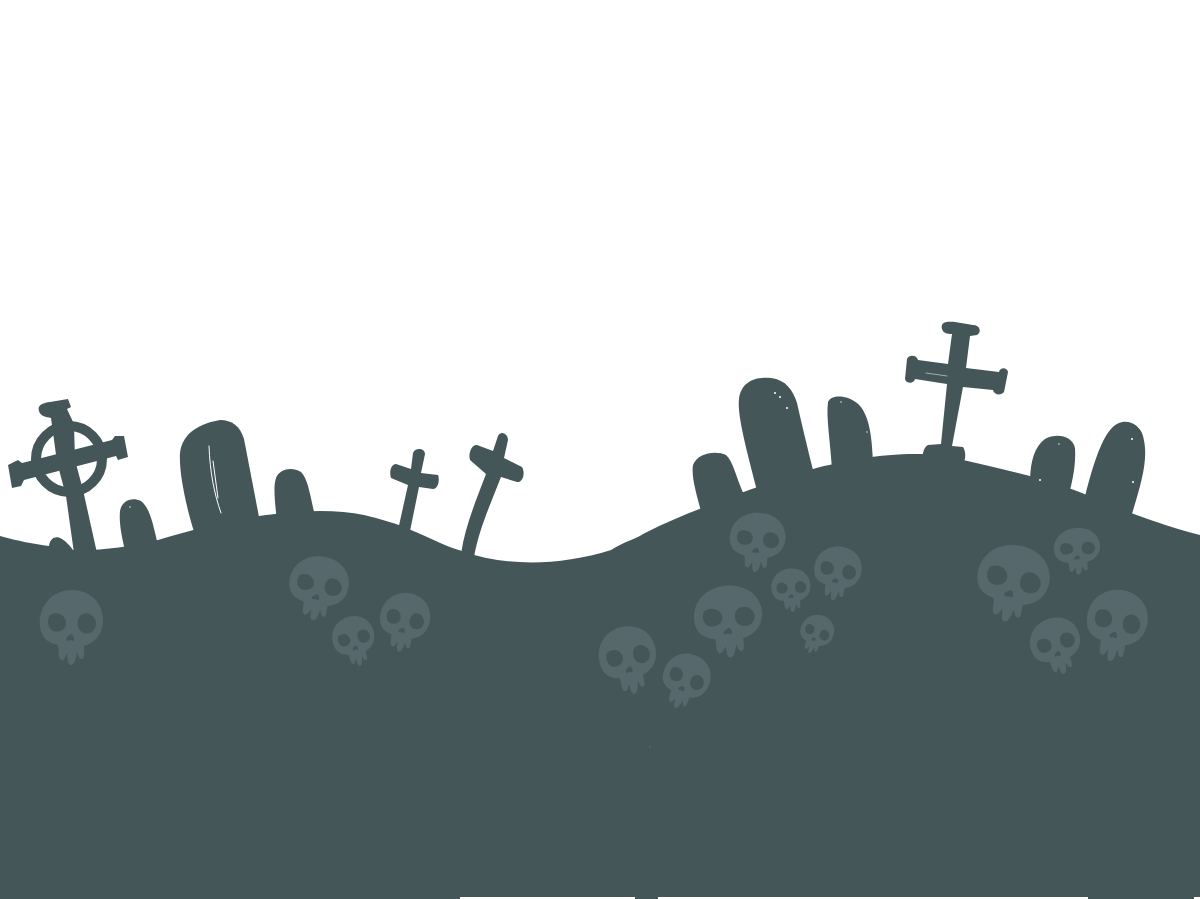
<!DOCTYPE html>
<html lang="en">
<head>
<meta charset="utf-8">
<title>Graveyard hills</title>
<style>
:root { --sky: #ffffff; --ground: #455659; --skull: #56686b; }
html, body { margin: 0; background: var(--sky); overflow: hidden; }
svg { display: block; width: 1200px; height: 899px; }
.ground { fill: var(--ground); }
.bone { fill: var(--skull); }
.sky { fill: var(--sky); }
.ring { fill: none; stroke: var(--ground); stroke-width: 10; }
.scratch { fill: none; stroke: var(--sky); stroke-width: 1; stroke-linecap: round; }
</style>
</head>
<body>
<svg viewBox="0 0 1200 899" role="img" aria-label="Graveyard hills with tombstones, crosses and buried skulls">
  <defs>
    <g id="skull">
      <path class="bone" d="M-31 -1C-33 -22 -18 -37 1 -37C20 -37 33 -23 32 -5C31 9 23 16 13 19C13 25 14 33 10 32C7 31 7 26 6 25C5 30 4 38 0 38C-4 38 -3 31 -4 26C-6 31 -8 35 -11 32C-13 29 -12 23 -13 18C-24 16 -30 10 -31 -1Z"/>
      <path class="ground" d="M-21 -12C-13 -17 -5 -11 -5 -4C-5 3 -12 6 -18 4C-24 1 -24 -8 -21 -12Z"/>
      <path class="ground" d="M9 -11C15 -17 24 -12 25 -4C25 4 19 8 13 6C6 4 5 -6 9 -11Z"/>
      <path class="ground" d="M0 7C3 8 4 13 2 14L-1 13C-4 15 -6 13 -4 10Z"/>
    </g>
  </defs>

  <rect class="sky" width="1200" height="899"/>

  <path id="hills" class="ground" d="M0 536C18 541 34 544 49 546C50 538 56 535 62 539C67 542 70 546 73 550C100 551 128 547 158 540C195 529 230 519 275 514C308 510 340 510 364 515C380 519 396 523 411 530C430 538 447 547 462 551C505 567 560 566 611 550C625 541 636 539 645 533C665 523 683 515 702 508C750 489 785 477 820 467C850 460 880 453 925 454C950 456 985 465 1030 476C1060 483 1100 500 1131 513C1155 522 1180 530 1200 535V899H0Z"/>

  <g id="celtic-cross" class="ground">
    <path d="M39 411C37 405 43 403 50 402L68 399L71 407L67 409L74 424L75 460L83 490L97 553H74L66 496L57 462L51 418C46 417 40 416 39 411Z"/>
    <path d="M8 465L18 460L22 463L112 440L115 436L124 436L128 457L118 460L116 456L24 480L21 486L12 488Z"/>
    <ellipse class="ring" cx="69" cy="459" rx="33" ry="33"/>
  </g>

  <g id="left-tombstones" class="ground">
    <path d="M125 550C121 534 119 521 120 511C122 500 132 497 141 501C150 508 153 524 158 545Z"/>
    <path d="M195 535C184 500 179 470 180 453C182 432 202 423 220 420C232 420 240 426 244 439L260 522Z"/>
    <path d="M277 522C275 502 273 487 276 478C280 468 293 467 301 472C308 479 310 495 315 516Z"/>
  </g>
  <path class="scratch" d="M209 446C210 472 214 493 221 513M213 461L218 498"/>

  <g id="leaning-crosses" class="ground">
    <path d="M398 530L408 485L391 478C389 472 391 464 396 464L411 469L413 453C415 447 425 448 425 454L421 473L438 475C440 480 438 489 433 489L419 487L410 531Z"/>
    <path d="M461 554C465 528 473 508 486 474L470 460C468 453 472 444 477 445L493 451L498 436C501 430 508 434 508 440L504 458L522 467C526 474 522 483 517 482L501 477C488 510 479 530 474 557Z"/>
  </g>

  <g id="right-tombstones" class="ground">
    <path d="M702 515C697 496 691 477 693 465C697 453 716 450 726 455C733 461 736 477 744 495Z"/>
    <path d="M758 494C747 452 737 415 739 399C741 382 755 376 771 378C786 380 793 390 797 403C802 425 807 446 814 474Z"/>
    <path d="M832 470C830 439 826 417 828 402C832 393 849 396 857 403C869 413 872 435 873 463Z"/>
    <path d="M1030 482C1030 461 1035 446 1045 439C1056 433 1072 435 1075 448C1076 464 1073 479 1068 498Z"/>
    <path d="M1084 501C1092 467 1101 440 1111 429C1122 416 1139 422 1143 436C1149 458 1142 482 1130 520Z"/>
  </g>
  <g id="chalk-specks" class="sky">
    <circle cx="775" cy="393" r="1"/><circle cx="780" cy="397" r="1"/><circle cx="787" cy="408" r="1"/>
    <circle cx="841" cy="402" r=".7"/><circle cx="867" cy="432" r=".7"/><circle cx="1040" cy="480" r="1"/>
    <circle cx="1059" cy="444" r=".7"/><circle cx="1132" cy="439" r="1"/><circle cx="1133" cy="482" r="1"/>
    <circle cx="130" cy="507" r=".7"/>
  </g>

  <g id="hilltop-cross" class="ground">
    <path d="M942 329C940 322 947 321 955 322L973 325C980 325 982 332 977 335L970 336L966 368L999 372C1000 367 1007 367 1008 372L1004 392C1001 396 994 395 993 390L963 387L952 446L963 447C966 451 966 461 963 462H925C921 458 923 447 928 445L941 444L947 384L915 379C914 384 906 384 905 379L907 359C909 354 917 355 918 360L948 364L952 334C947 334 943 333 942 329Z"/>
  </g>
  <path class="scratch" d="M926 373L947 376" opacity=".5"/>

  <g id="buried-skulls">
    <use href="#skull" transform="translate(71 627)"/>
    <use href="#skull" transform="translate(318 588) rotate(9) scale(.94 .86)"/>
    <use href="#skull" transform="translate(354 641) rotate(-14) scale(.67)"/>
    <use href="#skull" transform="translate(404 622) rotate(10) scale(.79)"/>
    <use href="#skull" transform="translate(628 660) rotate(-11) scale(.91)"/>
    <use href="#skull" transform="translate(685 681) rotate(20) scale(.75)"/>
    <use href="#skull" transform="translate(728 621) rotate(-4) scale(1.08 .96)"/>
    <use href="#skull" transform="translate(757 542) rotate(4) scale(.88 .79)"/>
    <use href="#skull" transform="translate(791 590) rotate(-5) scale(.62 .58)"/>
    <use href="#skull" transform="translate(837 573) rotate(9) scale(.75 .72)"/>
    <use href="#skull" transform="translate(816 634) rotate(20) scale(.53)"/>
    <use href="#skull" transform="translate(1012 583) rotate(11) scale(1.14 1.03)"/>
    <use href="#skull" transform="translate(1077 551) rotate(-4) scale(.73 .62)"/>
    <use href="#skull" transform="translate(1056 646) rotate(-16) scale(.8 .76)"/>
    <use href="#skull" transform="translate(1116 625) rotate(10) scale(.96)"/>
    <circle class="bone" cx="650" cy="747" r="1"/>
  </g>

  <g id="bottom-edge" class="sky">
    <rect x="460" y="897" width="175" height="2"/>
    <rect x="658" y="897" width="430" height="2"/>
    <rect x="1194" y="897" width="6" height="2"/>
  </g>
</svg>
</body>
</html>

★ ★ ★

Across the data, how many lines have the word "html" in them? Respond with the number alone.

4